Dominica to experience an increase in rainfall from June to November this year

Weather Forecaster Annie Carrette-Joseph has announced that models are indicating that Dominica will see an increase in rainfall from June to November this year. She made the announcement during a forum held at the Dominica Public Service Union (DPSU) building on Wednesday.

“So, for June, July, and August and also for September, October, and November models are indicating that it’s going to be wetter than usual… and that is, without the frequent occurrences of the Sahara Dust,” she said. “Also we look at the wet days, to scenario A. Usually, we get about 49 to 68. The forecast is likely to exceed 68 days.”

According to her, models are indicating an increase in the frequency of wet days, seven-day wet spells, as well as very wet spells.

She continued, “And then the seven-day wet spell which is seven consecutive wet days or days when your rainfall amount is 1 millimetre and more.”

Carrette-Joseph added, “Usually we get up to about two to seven and the forecast is calling for up to about 10 of those episodes. And the seven-day very wet, we are expecting to get about two to eight of those.”

“What tends to happen during these times is frequent disruptions of outdoor activity due to frequent rainfall events, increase in surface wetness and this could produce an environment that’s conducive for pests and diseases to thrive, although it limits your bushfire potential,” she explained.

Furthermore, she mentioned Scenario B, that is when there is frequent Saharan dust, “you will see less frequent wet days, increasing chances for dry spells during times when you have a high dust concentration in the area.”
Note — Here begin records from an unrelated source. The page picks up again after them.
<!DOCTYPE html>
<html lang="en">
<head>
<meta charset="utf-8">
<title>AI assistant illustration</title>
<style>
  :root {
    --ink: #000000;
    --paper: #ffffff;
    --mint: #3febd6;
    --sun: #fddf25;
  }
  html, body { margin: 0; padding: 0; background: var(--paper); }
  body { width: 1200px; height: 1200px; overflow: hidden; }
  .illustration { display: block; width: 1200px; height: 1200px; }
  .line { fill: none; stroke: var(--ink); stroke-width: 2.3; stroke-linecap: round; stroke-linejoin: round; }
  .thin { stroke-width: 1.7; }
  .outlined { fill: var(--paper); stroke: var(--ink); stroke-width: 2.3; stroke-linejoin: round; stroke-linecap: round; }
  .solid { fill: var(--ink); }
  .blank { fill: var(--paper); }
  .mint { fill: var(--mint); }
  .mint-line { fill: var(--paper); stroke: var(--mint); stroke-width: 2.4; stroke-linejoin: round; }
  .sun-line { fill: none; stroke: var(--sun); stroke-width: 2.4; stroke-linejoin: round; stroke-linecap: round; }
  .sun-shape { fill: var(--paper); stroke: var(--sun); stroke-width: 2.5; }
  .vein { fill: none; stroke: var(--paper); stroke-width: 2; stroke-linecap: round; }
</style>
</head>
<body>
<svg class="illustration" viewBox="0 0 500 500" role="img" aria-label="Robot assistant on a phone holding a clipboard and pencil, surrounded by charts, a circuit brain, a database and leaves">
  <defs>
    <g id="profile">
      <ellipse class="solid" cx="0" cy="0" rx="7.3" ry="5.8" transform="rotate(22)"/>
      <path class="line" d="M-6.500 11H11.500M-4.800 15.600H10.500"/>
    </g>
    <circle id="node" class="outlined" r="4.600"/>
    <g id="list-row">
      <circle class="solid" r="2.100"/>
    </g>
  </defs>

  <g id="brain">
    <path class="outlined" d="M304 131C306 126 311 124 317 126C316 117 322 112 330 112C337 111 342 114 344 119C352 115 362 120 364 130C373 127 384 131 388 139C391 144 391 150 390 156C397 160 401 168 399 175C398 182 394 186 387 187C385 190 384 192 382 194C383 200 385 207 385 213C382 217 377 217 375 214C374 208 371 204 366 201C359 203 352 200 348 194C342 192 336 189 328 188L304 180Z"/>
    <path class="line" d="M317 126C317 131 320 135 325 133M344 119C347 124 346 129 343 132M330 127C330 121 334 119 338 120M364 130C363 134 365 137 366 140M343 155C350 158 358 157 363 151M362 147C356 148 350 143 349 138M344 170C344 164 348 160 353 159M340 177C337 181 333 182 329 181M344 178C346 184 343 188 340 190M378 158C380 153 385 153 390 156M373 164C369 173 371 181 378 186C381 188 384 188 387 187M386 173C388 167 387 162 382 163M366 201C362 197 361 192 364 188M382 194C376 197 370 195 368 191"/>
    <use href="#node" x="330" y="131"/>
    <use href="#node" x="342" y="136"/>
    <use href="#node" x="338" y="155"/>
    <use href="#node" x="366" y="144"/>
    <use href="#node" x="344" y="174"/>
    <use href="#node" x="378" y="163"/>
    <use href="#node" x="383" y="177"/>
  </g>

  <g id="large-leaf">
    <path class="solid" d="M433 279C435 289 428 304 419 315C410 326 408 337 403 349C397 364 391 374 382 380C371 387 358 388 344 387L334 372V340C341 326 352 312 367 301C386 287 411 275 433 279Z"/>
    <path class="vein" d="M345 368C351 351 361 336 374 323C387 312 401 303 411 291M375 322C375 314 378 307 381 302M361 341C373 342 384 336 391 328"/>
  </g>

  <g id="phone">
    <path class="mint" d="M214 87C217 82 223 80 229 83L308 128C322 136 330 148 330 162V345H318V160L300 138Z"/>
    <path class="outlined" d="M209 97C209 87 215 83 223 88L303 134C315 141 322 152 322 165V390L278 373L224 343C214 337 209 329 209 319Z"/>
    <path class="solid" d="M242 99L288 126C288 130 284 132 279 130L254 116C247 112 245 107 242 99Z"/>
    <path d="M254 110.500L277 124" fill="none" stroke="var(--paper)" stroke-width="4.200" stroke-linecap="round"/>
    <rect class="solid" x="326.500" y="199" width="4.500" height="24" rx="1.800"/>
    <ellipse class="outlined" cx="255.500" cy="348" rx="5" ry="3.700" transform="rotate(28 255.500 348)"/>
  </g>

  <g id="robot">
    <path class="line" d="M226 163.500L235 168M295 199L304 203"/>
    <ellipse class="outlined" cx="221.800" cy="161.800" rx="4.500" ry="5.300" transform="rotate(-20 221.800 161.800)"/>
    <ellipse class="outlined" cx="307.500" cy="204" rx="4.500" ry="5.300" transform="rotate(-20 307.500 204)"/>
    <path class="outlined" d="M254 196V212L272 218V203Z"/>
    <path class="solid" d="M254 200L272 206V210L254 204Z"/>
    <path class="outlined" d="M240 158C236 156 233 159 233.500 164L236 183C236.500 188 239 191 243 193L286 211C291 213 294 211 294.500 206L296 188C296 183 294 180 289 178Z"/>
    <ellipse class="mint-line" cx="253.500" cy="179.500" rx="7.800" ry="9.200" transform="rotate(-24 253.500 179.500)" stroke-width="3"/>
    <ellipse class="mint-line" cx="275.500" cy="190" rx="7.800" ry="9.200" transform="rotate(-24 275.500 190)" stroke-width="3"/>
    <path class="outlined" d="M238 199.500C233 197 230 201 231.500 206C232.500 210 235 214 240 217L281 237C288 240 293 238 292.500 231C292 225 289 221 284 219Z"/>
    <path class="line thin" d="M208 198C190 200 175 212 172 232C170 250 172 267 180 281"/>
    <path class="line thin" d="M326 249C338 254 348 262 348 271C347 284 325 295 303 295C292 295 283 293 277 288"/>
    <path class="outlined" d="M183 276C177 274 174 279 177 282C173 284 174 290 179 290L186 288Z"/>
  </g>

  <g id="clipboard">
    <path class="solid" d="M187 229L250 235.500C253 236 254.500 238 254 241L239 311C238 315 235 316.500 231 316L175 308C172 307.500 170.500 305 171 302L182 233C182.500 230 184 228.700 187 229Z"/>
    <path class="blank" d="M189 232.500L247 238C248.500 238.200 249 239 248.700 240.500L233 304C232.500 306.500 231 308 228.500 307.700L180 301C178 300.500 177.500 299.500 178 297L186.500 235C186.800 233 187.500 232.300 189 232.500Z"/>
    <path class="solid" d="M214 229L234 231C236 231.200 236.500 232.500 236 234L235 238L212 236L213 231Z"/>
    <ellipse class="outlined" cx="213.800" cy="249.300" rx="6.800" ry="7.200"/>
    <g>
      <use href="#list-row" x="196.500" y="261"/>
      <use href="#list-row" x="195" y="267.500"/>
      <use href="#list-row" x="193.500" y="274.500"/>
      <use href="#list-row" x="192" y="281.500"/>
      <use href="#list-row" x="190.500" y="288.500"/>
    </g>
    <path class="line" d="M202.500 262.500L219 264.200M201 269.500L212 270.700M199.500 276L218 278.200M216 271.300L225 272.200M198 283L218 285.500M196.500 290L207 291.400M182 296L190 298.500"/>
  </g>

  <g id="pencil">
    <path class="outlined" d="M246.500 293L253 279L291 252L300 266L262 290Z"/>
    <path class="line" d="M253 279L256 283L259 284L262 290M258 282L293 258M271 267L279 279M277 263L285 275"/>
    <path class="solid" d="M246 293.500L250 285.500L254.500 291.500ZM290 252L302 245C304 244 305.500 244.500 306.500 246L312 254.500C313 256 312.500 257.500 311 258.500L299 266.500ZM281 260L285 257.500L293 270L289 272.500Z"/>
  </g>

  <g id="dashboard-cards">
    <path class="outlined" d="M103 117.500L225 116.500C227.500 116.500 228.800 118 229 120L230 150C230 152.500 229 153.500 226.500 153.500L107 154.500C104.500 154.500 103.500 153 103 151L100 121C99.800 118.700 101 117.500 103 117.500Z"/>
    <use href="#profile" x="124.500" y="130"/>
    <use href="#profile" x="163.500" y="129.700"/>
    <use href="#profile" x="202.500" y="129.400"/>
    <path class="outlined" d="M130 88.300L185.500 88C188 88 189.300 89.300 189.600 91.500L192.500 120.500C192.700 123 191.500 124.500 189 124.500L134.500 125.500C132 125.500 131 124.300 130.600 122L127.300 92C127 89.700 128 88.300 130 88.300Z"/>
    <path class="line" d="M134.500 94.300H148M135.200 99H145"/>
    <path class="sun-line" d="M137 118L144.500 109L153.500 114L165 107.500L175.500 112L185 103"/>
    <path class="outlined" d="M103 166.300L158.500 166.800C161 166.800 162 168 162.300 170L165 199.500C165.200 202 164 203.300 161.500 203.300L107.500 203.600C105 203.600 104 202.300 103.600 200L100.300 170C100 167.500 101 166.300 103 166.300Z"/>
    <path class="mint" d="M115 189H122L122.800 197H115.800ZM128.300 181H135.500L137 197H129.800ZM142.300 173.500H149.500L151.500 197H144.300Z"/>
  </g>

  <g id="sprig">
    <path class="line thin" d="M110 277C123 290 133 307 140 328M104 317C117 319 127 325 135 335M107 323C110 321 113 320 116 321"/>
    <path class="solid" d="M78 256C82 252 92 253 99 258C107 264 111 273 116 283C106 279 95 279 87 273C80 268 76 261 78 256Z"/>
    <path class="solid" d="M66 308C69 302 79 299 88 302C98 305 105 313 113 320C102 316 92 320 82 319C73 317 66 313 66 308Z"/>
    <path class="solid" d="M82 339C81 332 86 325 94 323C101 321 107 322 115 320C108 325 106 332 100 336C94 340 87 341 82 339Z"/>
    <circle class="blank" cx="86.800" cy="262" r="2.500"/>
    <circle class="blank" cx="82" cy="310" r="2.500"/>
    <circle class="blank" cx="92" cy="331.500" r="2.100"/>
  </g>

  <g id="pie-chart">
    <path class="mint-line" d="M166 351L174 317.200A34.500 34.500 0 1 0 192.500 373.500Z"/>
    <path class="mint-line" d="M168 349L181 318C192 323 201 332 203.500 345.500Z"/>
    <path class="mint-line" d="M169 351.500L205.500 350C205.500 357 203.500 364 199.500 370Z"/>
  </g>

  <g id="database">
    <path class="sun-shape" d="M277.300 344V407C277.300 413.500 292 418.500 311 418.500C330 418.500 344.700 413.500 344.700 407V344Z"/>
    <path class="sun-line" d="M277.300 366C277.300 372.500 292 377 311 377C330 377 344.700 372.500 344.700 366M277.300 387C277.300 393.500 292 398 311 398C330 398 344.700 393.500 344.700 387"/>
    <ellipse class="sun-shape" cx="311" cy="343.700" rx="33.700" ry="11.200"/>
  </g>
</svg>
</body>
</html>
Carrette-Joseph pointed out that looking at the flash flood potential with excessive rainfall for June, July, and August,  there is “an extremely high flash flood potential for Dominica.”

Annie Carrette-Joseph


She went on to state, “at least five excessive rainfall events where you have rainfall amounts of 30 millimetres within 24 are expected at Canefield and about 8 at Douglas Charles. And these excessive rainfall events could trigger flash floods and right now we are at extremely high confidence with this.”

However, Carrette-Joseph explained, “if you have Scenario B where the Saharan Dust here is present you are going to see less in 10 rainfall activities.”

Meanwhile, she revealed that currently there are no drought concerns for Dominica.

“Dry conditions that we would have received during the dry seasons, we expect that this dryness will be alleviated as we move into the wet season as we expect an increase in rainfall activities,” she explained.

The Atlantic hurricane season officially began on, Saturday, June 1. Based on predictions by forecasters at the National Oceanic and Atmospheric Administration (NOAA), we may be in for a rough ride. NOAA warns that there is an 85 percent probability that the season will have an above-average number of storms and their May outlook included the highest number of named storms.

They predicted that 2024 will see 17 to 25 named storms, 8 to 13 hurricanes, and 4 to 7 major hurricanes of category 3 or higher.

An average season sees 14 named storms, seven hurricanes, and three major hurricanes. Several factors are behind such a busy season this year. According to the forecasters, they include near-record warm ocean temperatures in the Atlantic Ocean, the development of La Niña conditions in the Pacific Ocean, reduced Atlantic trade winds, and less wind shear.

While NOAA forecasters predict the number of named storms, they don’t predict landfalls, making it impossible to say where any of these storms will strike. Hence, authorities are stressing the importance of preparation.

The Atlantic hurricane season runs from June 1 to November 30.

Copyright 2012 Dominica News Online, DURAVISION INC. All Rights Reserved. This material may not be published, broadcast, rewritten or distributed.

Disclaimer: The comments posted do not necessarily reflect the views of and its parent company or any individual staff member. All comments are posted subject to approval by We never censor based on political or ideological points of view, but we do try to maintain a sensible balance between free speech and responsible moderating.

We will delete comments that:

  • contain any material which violates or infringes the rights of any person, are defamatory or harassing or are purely ad hominem attacks
  • a reasonable person would consider abusive or profane
  • contain material which violates or encourages others to violate any applicable law
  • promote prejudice or prejudicial hatred of any kind
  • refer to people arrested or charged with a crime as though they had been found guilty
  • contain links to "chain letters", pornographic or obscene movies or graphic images
  • are off-topic and/or excessively long

See our full comment/user policy/agreement.


  1. Putin
    June 24, 2024

    No sh.. Sherlock that happens every year

  2. Roger Burnett
    June 20, 2024

    I give Annie Carrette-Joseph credit. Her presentation sets the benchmark for clearly relaying information.

Post a Comment

Your email address will not be published. Required fields are marked *

:) :-D :wink: :( 8-O :lol: :-| :cry: 8) :-? :-P :-x :?: :oops: :twisted: :mrgreen: more »

 characters available